Saturday, December 03, 2005
Laws in the Washington State: You'll have to forgive me for consistently returning to the mess that is the elections department in King County, Washington. It's not that I expect Gov. Christine Gregoire to feel a sudden onset of remorse, knowing that officials in the state's most populous county broke numerous election laws to ensure her narrow victory. The 2004 gubernatorial election is over and the books are closed on it.
No, I keep returning to the goings-on in King County because the laws continue to be flouted by Democrat apparatchiks who are interested only in keeping enough illegal voters on the rolls so that they can mine them for the necessary votes in a close race.
Earlier this week, Stefan Sharkansky, who has been carrying on in the tradition of muckraking journalists of old, exposed the King County canvassing board's refusal to invalidate illegal voter registrations that identified the individual's home as a little, tiny rented mailbox in a storefront.
Now, it is possible to have your absentee ballot and other voting-related materials sent to one of these rented mailbox and still have your residence listed as, well, the place where you actually live.
Unfortunately, more than 1,000 registered voters still chose to register illegally.

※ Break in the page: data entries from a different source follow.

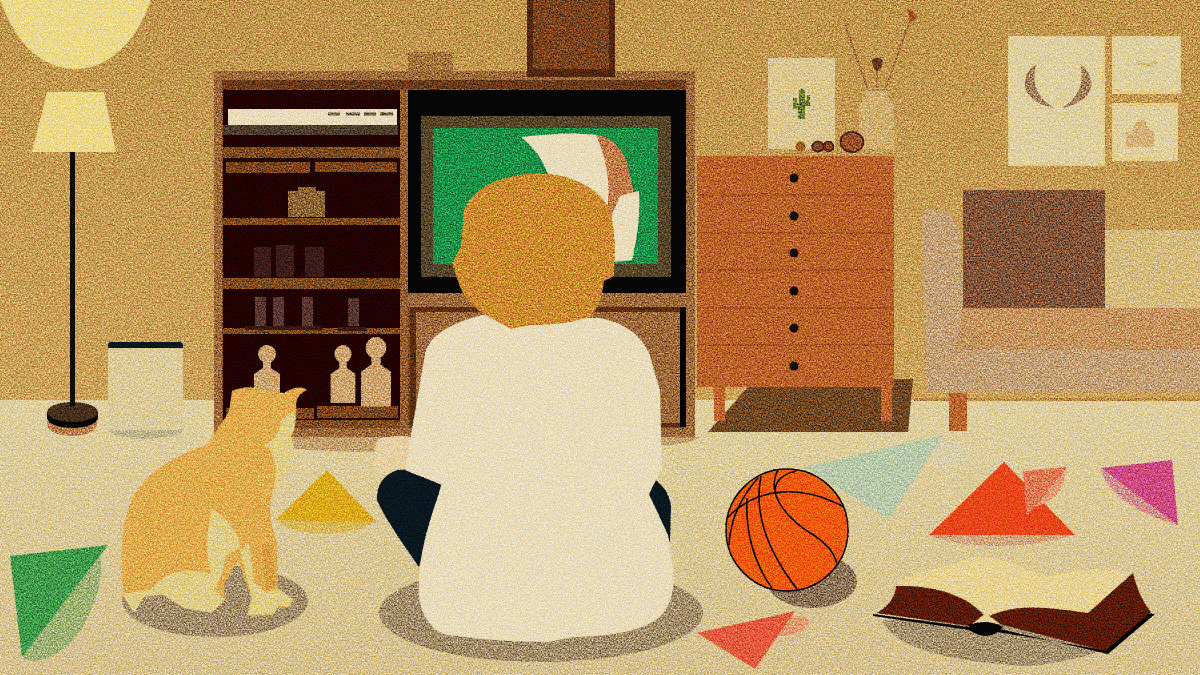
<!DOCTYPE html>
<html lang="en">
<head>
<meta charset="utf-8">
<title>Living room evening</title>
<style>
:root {
  --wall: #c69c58; --floor: #dbc898; --shade: #a38d6d; --cream: #e9dcbc; --paper: #dfcf9f;
  --lamp: #ecd98c; --ink: #060505; --navy: #0a1720; --wood: #9c693b; --wood-dark: #7d4a1a;
  --hollow: #210203; --dresser: #b9622a; --dresser-line: #a55322; --sofa: #c3a078;
  --hair: #cc8a2e; --cat: #e0ab4e; --cat-pale: #dfcd88; --ball: #f0590c; --book: #591a08;
  --screen: #179048;
}
html, body { margin: 0; width: 1200px; height: 675px; overflow: hidden; background: var(--floor); }
svg { display: block; }
.wood { fill: var(--wood); } .wood-dark { fill: var(--wood-dark); } .hollow { fill: var(--hollow); }
.shade { fill: var(--shade); } .cream { fill: var(--cream); } .paper { fill: var(--paper); }
.ink { fill: var(--ink); } .navy { fill: var(--navy); } .cat { fill: var(--cat); } .cat-pale { fill: var(--cat-pale); }
.seam { fill: none; stroke: var(--ink); stroke-width: 1.6; }
.grain { mix-blend-mode: overlay; }
</style>
</head>
<body>
<svg width="1200" height="675" viewBox="0 0 1200 675" role="img" aria-label="A child and a cat sit on the floor in front of a television">
  <defs>
    <linearGradient id="wall-tone" x1="0" y1="0" x2="0" y2="1">
      <stop offset="0" stop-color="#c0954f"/><stop offset="1" stop-color="#cca25c"/>
    </linearGradient>
    <linearGradient id="floor-tone" x1="0" y1="0" x2="0" y2="1">
      <stop offset="0" stop-color="#dfcfa0"/><stop offset="1" stop-color="#d6c190"/>
    </linearGradient>
    <filter id="grain" x="0" y="0" width="100%" height="100%" color-interpolation-filters="sRGB">
      <feTurbulence type="fractalNoise" baseFrequency="0.75" numOctaves="2" seed="7"/>
      <feColorMatrix values="1.5 0 0 0 -.25  1.4 .1 0 0 -.25  1.3 0 .4 0 -.36  0 0 0 0 1"/>
    </filter>
    <g id="figurine">
      <circle cy="-16" r="9"/>
      <path d="M-4-9H4V-2L13 4V33H-13V4L-4-2Z"/>
    </g>
    <circle id="knob" r="4.5" fill="#140d0c"/>
  </defs>

  <g id="room">
    <rect width="1200" height="402" fill="url(#wall-tone)"/>
    <rect y="400" width="1200" height="275" fill="url(#floor-tone)"/>
  </g>

  <g id="lamps">
    <path d="M0 0H151C136 43 108 69 75 69S15 43 0 0Z" fill="var(--lamp)"/>
    <ellipse cx="72" cy="424" rx="25" ry="12" fill="#b97d50"/>
    <path d="M47 412V419C53 431 92 431 98 419V412Z" class="ink"/>
    <ellipse cx="72.500" cy="412" rx="25.500" ry="10" fill="#45301d"/>
    <rect x="70" y="150" width="5" height="256" fill="#100b08"/>
    <path d="M47 92H104L116 152H32Z" fill="var(--lamp)"/>
  </g>

  <g id="bin">
    <ellipse cx="146" cy="430" rx="37" ry="9" fill="#bdb48d"/>
    <path d="M108 345H183V425Q183 430 178 430H113Q108 430 108 425Z" fill="#dccb9b"/>
    <path d="M108 348V345Q108 342 112 342H179Q183 342 183 345V348Z" class="navy"/>
  </g>

  <g id="media-cabinet">
    <path d="M218 437H700Q690 446 640 446L360 452Q270 450 218 437Z" fill="#c29f70"/>
    <rect x="408" y="52" width="45" height="22" fill="#a3743a"/>
    <rect x="214" y="71" width="481" height="366" class="wood"/>
    <rect x="222" y="80" width="464" height="348" class="wood-dark"/>
    <rect x="222" y="80" width="464" height="9" fill="#6b3b18"/>
    <g class="hollow">
      <rect x="223" y="90" width="177" height="57"/>
      <rect x="223" y="158" width="177" height="60"/>
      <rect x="223" y="225" width="177" height="53"/>
      <rect x="223" y="289" width="177" height="39"/>
      <rect x="223" y="334" width="177" height="86"/>
    </g>
    <g id="shelf-player">
      <rect x="228" y="109" width="169" height="16" class="cream"/>
      <rect x="223" y="125" width="175" height="10" fill="#4d3d2c"/>
      <path d="M328 114H340M346 114H360M364 114H376M380 114H393" stroke="#6e5a45" stroke-width="3"/>
    </g>
    <g fill="#7b4318">
      <rect x="226" y="162" width="84" height="11"/><rect x="315" y="162" width="82" height="10"/>
      <rect x="226" y="408" width="88" height="11"/><rect x="317" y="406" width="81" height="12"/>
    </g>
    <path d="M288 191H298V187H316V191H325V217H288Z" fill="#8b6435"/>
    <g fill="#3b1c1b">
      <rect x="254" y="247" width="17" height="30"/><rect x="276" y="245" width="18" height="32"/><rect x="305" y="247" width="19" height="30"/>
    </g>
    <g fill="#573530">
      <rect x="255" y="297" width="11" height="29"/><rect x="273" y="297" width="11" height="29"/><rect x="302" y="297" width="11" height="29"/><rect x="348" y="298" width="11" height="28"/>
    </g>
    <path d="M245 326H322V330H245ZM338 327H367V331H338Z" fill="#3a1710"/>
    <g fill="#cda370">
      <use href="#figurine" x="267" y="370"/>
      <use href="#figurine" transform="translate(343 370) scale(.95 1)"/>
      <use href="#figurine" transform="translate(376 367) scale(1.15 1.2)"/>
    </g>
    <rect x="400" y="89" width="8" height="339" fill="#945d30"/>
    <rect x="408" y="293" width="278" height="14" class="wood"/>
    <rect x="410" y="307" width="276" height="120" fill="#5a2e0c"/>
    <rect x="416" y="312" width="264" height="111" class="wood"/>
    <rect x="680" y="307" width="6" height="120" class="ink"/>
  </g>

  <g id="wall-box">
    <rect x="527" width="88" height="77" fill="#51270d"/>
    <rect x="533" width="76" height="69" fill="#7a431c"/>
  </g>

  <g id="television">
    <rect x="408" y="90" width="278" height="203" class="ink"/>
    <rect x="421" y="116" width="250" height="161" fill="#564529"/>
    <rect x="433" y="128" width="225" height="136" fill="var(--screen)"/>
    <path d="M521 137Q570 131 597 135C612 160 618 190 600 230L540 225L548 174Q540 152 521 137Z" class="cream"/>
    <path d="M596 135Q617 137 627 162L634 193L617 222L604 226Q616 179 596 135Z" fill="#c17a4b"/>
    <path d="M620 196L639 191Q641 222 632 260L611 262L606 230Z" class="cream"/>
    <path d="M466 207Q472 194 484 188L488 200L466 216Z" class="cream"/>
  </g>

  <g id="dresser">
    <path d="M748 387L896 379H913L908 432H708Z" fill="#6f4721"/>
    <rect x="714" y="380" width="11" height="41" fill="#c0652c"/>
    <rect x="881" y="380" width="11" height="41" fill="#c0652c"/>
    <rect x="697" y="156" width="197" height="231" fill="var(--dresser)"/>
    <path d="M697 195H894M697 233H894M697 270H894M697 308H894M697 345H894" stroke="var(--dresser-line)" stroke-width="2"/>
    <use href="#knob" x="794" y="178"/><use href="#knob" x="794" y="216"/><use href="#knob" x="794" y="253"/>
    <use href="#knob" x="794" y="291"/><use href="#knob" x="794" y="328"/><use href="#knob" x="794" y="366"/>
  </g>

  <g id="dresser-top">
    <rect x="768" y="58" width="67" height="91" fill="#dcc792"/>
    <path d="M798 119V109H793V98H797V103H799V91Q802 86 805 91V100H807V95H810V106H805V119Z" fill="#6c7a32"/>
    <path d="M868 90L845 25M877 89V65M885 90L911 18" fill="none" stroke="#a46c3c" stroke-width="2"/>
    <path d="M839 17L849 21L846 29Z" fill="#bd8247"/>
    <path d="M872 60Q877 55 883 60Q882 70 877 71Q872 68 872 60Z" fill="#6b391a"/>
    <path d="M907 10Q913 9 917 18L911 22Z" fill="#a04522"/>
    <path d="M861 88H891V92H887V97Q894 101 894 110V149H859V110Q859 101 866 97V92H861Z" fill="#cfae72"/>
    <path d="M861 90H891" stroke="#a9814d" stroke-width="2"/>
    <circle cx="800.500" cy="146.500" r="5" fill="#9a5b20"/>
    <g fill="#84431f" stroke="#3b170a" stroke-width="1.500">
      <ellipse cx="818" cy="146.500" rx="6" ry="5"/><circle cx="828.500" cy="146.500" r="5"/>
      <ellipse cx="852" cy="142" rx="11.500" ry="10" fill="#985229"/>
    </g>
  </g>

  <g id="wall-frames">
    <path d="M1008 36H1105V166H1008ZM1112 36H1181V94H1112ZM1112 103H1178V161H1112Z" fill="#e3cd90"/>
    <path d="M1009 37H1102V163H1009ZM1115 38H1179V90H1115ZM1116 107H1174V157H1116Z" fill="#dfd0a2"/>
    <path d="M1036 64C1018 77 1020 101 1054 108C1037 98 1031 82 1036 64ZM1080 64C1098 77 1097 101 1062 108C1079 98 1085 82 1080 64Z" fill="#a37e5d"/>
    <path d="M1126 147V132H1132Q1136 116 1145 121Q1150 133 1154 130V147Z" fill="#d4b077"/>
    <path d="M1137 62Q1146 68 1157 62" fill="none" stroke="#d5bd7f" stroke-width="4"/>
  </g>

  <g id="sofa">
    <rect x="914" y="398" width="286" height="3" fill="#b98b45"/>
    <path d="M922 215Q926 206 938 209C955 212 959 226 961 244L964 307H1200V392H927Z" fill="var(--sofa)"/>
    <path d="M962 307H1200V350H950Q963 330 962 307Z" fill="#c5935f"/>
    <rect x="1105" y="230" width="95" height="78" fill="#d5bb80"/>
    <rect x="963" y="190" width="142" height="118" fill="#805338"/>
    <rect x="949" y="393" width="18" height="38" fill="#b8662f"/>
  </g>

  <g id="paper-shapes">
    <path d="M97 546Q110 575 84 625Q58 666 24 660L22 650Z" fill="#9fb276"/>
    <path d="M10 556L108 545L22 657Z" fill="#3f9a4c"/>
    <path d="M276 520H376Q360 534 320 534Q288 532 276 520Z" fill="#d8b757"/>
    <path d="M327 470L377 522L276 520Z" fill="#dba91a"/>
    <path d="M934 440Q970 440 968 458Q955 470 930 466Z" fill="#d8ceab"/>
    <path d="M804 467L943 435L889 519Z" fill="#b9c9ab"/>
    <path d="M929 535H1075Q1040 546 995 546Q950 545 929 535Z" fill="#d1a681"/>
    <path d="M1004 462L1075 535H929Z" fill="#e8451a"/>
    <path d="M1066 468Q1064 502 1030 508L1027 516L1023 471Z" fill="#e69a76"/>
    <path d="M1023 471L1068 467L1027 516Z" fill="#e27756"/>
    <path d="M1101 468Q1108 504 1178 525L1172 508Z" fill="#d68d8f"/>
    <path d="M1101 468L1172 460L1178 525Z" fill="#cd4a83"/>
    <path d="M782 617Q811 614 809 624Q800 637 778 636Z" fill="#e59a70"/>
    <path d="M697 633L795 611L755 669Z" fill="#e65940"/>
  </g>

  <g id="cat">
    <ellipse cx="215" cy="601" rx="93" ry="36" class="shade"/>
    <path d="M232 391Q248 384 264 390L284 393Q299 384 307 390Q297 394 296 404Q298 423 290 434C298 454 294 467 274 486C268 506 269 520 277 543L278 590L293 600L289 607L276 608L272 615L249 616L252 600L238 560L224 585L225 600L212 612L190 609L162 595L143 597L134 612L123 595C120 540 119 497 158 469Q181 453 207 445L229 412Z" class="cat"/>
    <path d="M294 412Q298 426 291 436C299 458 292 467 274 487C278 465 274 451 264 444Q279 440 281 420Z" class="cat-pale"/>
    <path d="M212 509C228 519 239 533 240 547L226 556L222 574L214 590L225 600L211 613L184 608L163 594L144 597L134 613L122 594L150 590L163 578Q180 566 211 574Q203 541 212 509Z" class="cat-pale"/>
    <path d="M240 550L249 543L254 582L266 592L279 589L293 599L290 606L278 606L274 614L247 615L252 598Z" class="cat-pale"/>
    <path d="M262 545L272 543L275 588L266 590Z" fill="#d89b40"/>
  </g>

  <g id="child">
    <ellipse cx="541" cy="613" rx="162" ry="49" class="shade"/>
    <path d="M378 439Q395 434 410 437V474L376 475Q371 455 378 439Z" fill="#e7cfa4"/>
    <path d="M442 482Q414 467 397 470Q376 478 377 500Q383 516 419 567Z" class="navy"/>
    <path d="M649 476Q668 486 671 506L670 542L648 501Z" class="navy"/>
    <path d="M482 315C462 321 431 329 425 354L405 470L442 485C431 515 416 560 419 596C421 616 433 632 447 635Q500 642 548 642L574 637Q652 635 666 609C679 588 672 562 668 535L649 494L662 468L660 390Q654 372 650 355Q637 325 600 318Z" class="cream"/>
    <path d="M464 209C475 187 500 175 538 173C577 174 608 194 611 216Q614 224 615 249L614 276L604 281C602 297 598 309 590 317Q560 326 530 325L511 329L482 313Q465 300 460 287L452 263L461 246Z" fill="var(--hair)"/>
  </g>

  <g id="basketball">
    <ellipse cx="812" cy="581" rx="45" ry="27" fill="#8b7158"/>
    <circle cx="787" cy="530" r="61" fill="var(--ball)" stroke="var(--ink)" stroke-width="1.500"/>
    <path class="seam" d="M728 517C758 487 800 484 844 507M729 545Q731 508 758 478M761 476C754 510 765 548 797 589M747 498C745 533 755 565 772 588M778 470C765 495 788 520 815 536Q832 547 837 563M796 471Q776 476 775 490"/>
  </g>

  <g id="open-book">
    <path d="M882 620H1130Q1128 655 1030 666Q900 660 882 620Z" fill="#a6916f"/>
    <path d="M896 583C922 570 946 567 973 557C996 556 1018 565 1048 577Q1085 565 1131 572L1092 613L987 614Z" fill="#e7d295"/>
    <path d="M873 614L968 627L1104 650L1147 613L1155 614L1108 654L1000 629Q985 640 969 630L873 616Z" class="ink"/>
    <path d="M896 586C935 585 967 595 986 617L970 626L877 613Q895 602 896 586Z" fill="var(--book)"/>
    <path d="M987 617C1018 602 1050 608 1088 613L1133 573Q1139 598 1151 612L1105 651L999 624Z" fill="var(--book)"/>
    <path d="M972 624L986 613L1000 624Z" fill="#e7d295"/>
    <path d="M968 625Q987 618 1003 627Q996 636 985 636Q973 635 968 625Z" class="ink"/>
  </g>

  <rect class="grain" width="1200" height="675" filter="url(#grain)"/>
</svg>
</body>
</html>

When challenged, the Democrats on the canvassing board seized on one man's testimony that he was sleeping in a UPS Store after it closed at night (the mailbox area is accessible 24 hours) and that the rented mailbox was therefore his residence. Apparently there are a lot of people who do that, because the Democrats used that story to refuse to invalidate hundreds of other illegal registrations.
As with all things, the mailbox voters are a diverse lot. For every guy who sleeps in the UPS store, you've got another who is lead singer of the grunge-rock band Pearl Jam -- Eddie Vedder.
There is a serious problem with the elections department in King County and, allowed to fester, it has the possibility of affecting national elections. It may not have affected the 2004 presidential race, but there's a good chance, in hindsight, that it was the difference in the 2000 Washington Senate race narrowly won by Democrat Maria Cantwell over incumbent Slade Gorton.
What happens in Washington State can have an impact 3,000 miles away in Washington, D.C. That's why it's important not to dismiss what continues to occur in the Great Northwest as merely bad blood from the 2004 gubernatorial race. What is happening there is nothing less than blatant corruption and vote-rigging that only Jimmy Carter would find to be acceptable.